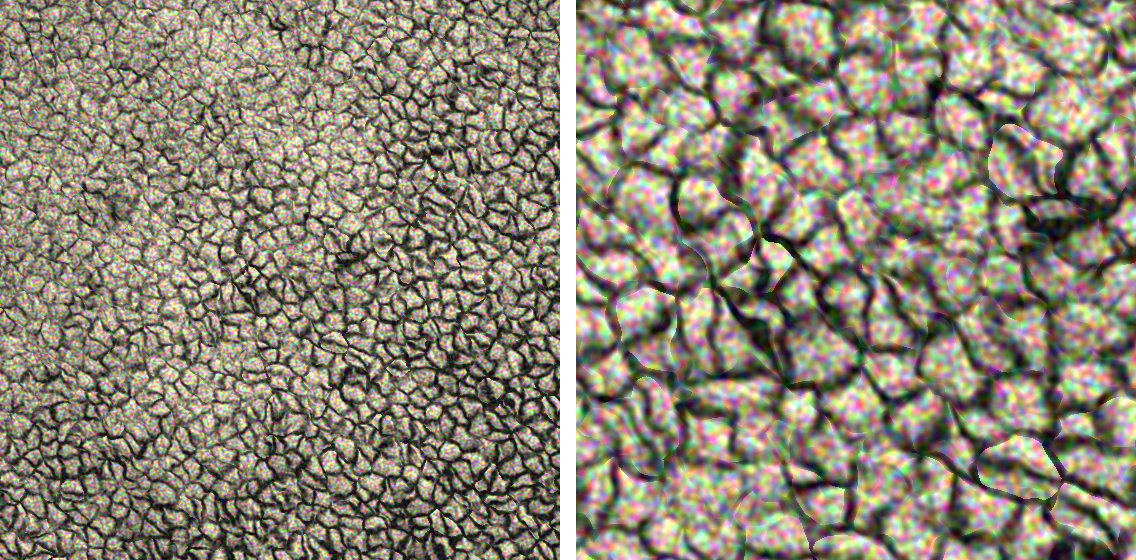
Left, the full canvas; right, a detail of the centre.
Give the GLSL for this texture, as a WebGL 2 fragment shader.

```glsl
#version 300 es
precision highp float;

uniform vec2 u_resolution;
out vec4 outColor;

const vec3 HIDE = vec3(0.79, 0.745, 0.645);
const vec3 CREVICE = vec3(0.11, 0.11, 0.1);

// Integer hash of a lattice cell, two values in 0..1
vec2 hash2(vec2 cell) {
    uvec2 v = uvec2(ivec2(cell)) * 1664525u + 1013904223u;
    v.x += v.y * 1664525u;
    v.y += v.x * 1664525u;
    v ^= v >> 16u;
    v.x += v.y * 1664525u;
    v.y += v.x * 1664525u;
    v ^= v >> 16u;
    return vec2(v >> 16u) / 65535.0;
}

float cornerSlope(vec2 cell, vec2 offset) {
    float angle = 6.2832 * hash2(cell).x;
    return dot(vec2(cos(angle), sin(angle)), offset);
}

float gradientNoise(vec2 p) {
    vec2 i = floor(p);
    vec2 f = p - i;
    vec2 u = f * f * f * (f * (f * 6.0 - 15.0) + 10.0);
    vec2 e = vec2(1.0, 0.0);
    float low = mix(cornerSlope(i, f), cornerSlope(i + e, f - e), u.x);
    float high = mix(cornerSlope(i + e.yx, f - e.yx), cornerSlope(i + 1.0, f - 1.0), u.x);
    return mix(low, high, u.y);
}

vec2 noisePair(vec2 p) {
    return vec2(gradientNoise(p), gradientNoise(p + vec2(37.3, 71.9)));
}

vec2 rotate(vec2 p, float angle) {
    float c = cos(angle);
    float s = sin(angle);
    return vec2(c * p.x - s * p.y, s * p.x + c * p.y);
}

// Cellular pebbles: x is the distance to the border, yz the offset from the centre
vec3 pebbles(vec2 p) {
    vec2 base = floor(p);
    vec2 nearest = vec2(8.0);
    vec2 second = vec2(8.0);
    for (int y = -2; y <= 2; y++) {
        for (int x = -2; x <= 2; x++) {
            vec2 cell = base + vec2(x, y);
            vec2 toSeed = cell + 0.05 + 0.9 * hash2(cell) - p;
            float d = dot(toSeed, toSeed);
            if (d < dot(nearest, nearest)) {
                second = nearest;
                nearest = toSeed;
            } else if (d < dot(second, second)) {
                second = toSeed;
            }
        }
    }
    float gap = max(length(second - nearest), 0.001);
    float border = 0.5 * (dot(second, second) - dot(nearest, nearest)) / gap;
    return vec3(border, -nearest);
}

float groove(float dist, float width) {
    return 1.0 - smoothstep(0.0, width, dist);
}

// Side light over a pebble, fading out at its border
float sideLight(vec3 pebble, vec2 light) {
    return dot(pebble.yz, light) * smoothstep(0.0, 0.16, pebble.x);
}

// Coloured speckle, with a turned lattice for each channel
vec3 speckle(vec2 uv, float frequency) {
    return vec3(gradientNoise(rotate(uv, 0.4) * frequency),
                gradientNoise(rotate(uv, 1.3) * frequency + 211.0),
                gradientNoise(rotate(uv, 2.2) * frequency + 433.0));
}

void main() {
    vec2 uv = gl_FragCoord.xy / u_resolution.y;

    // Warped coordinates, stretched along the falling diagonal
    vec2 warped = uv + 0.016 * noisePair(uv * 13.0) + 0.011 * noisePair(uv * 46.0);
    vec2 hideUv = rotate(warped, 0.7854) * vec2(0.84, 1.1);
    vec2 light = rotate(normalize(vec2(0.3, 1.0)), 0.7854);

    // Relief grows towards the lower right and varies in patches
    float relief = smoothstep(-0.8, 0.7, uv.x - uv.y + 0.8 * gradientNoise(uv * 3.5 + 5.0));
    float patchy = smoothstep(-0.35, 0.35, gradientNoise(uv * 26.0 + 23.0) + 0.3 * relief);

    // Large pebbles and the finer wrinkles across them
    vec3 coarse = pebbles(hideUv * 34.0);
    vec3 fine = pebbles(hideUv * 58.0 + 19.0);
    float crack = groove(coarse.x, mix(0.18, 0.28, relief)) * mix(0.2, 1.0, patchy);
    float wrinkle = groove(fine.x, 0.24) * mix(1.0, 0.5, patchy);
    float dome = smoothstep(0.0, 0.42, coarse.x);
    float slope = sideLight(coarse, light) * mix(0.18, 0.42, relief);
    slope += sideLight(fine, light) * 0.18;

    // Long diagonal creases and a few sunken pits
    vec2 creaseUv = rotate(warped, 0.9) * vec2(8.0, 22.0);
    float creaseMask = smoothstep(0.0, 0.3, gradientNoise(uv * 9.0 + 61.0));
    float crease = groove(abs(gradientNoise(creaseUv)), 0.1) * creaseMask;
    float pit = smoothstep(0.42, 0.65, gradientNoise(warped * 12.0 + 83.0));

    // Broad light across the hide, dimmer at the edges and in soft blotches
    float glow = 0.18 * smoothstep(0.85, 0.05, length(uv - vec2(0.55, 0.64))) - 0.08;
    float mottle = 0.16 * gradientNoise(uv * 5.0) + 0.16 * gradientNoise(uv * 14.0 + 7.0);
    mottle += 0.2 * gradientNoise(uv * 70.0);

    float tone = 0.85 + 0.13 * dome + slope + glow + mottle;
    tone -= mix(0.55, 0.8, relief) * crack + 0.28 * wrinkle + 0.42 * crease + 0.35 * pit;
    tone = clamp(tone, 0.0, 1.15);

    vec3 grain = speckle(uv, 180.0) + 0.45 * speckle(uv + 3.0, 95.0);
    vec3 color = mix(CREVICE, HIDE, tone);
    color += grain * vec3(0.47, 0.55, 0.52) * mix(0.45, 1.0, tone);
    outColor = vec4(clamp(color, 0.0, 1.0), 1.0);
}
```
***
**Task:** Where a line of the listing holds "cornerSlope", show that line.

**Output of the exercise:**
float cornerSlope(vec2 cell, vec2 offset) {
    float low = mix(cornerSlope(i, f), cornerSlope(i + e, f - e), u.x);
    float high = mix(cornerSlope(i + e.yx, f - e.yx), cornerSlope(i + 1.0, f - 1.0), u.x);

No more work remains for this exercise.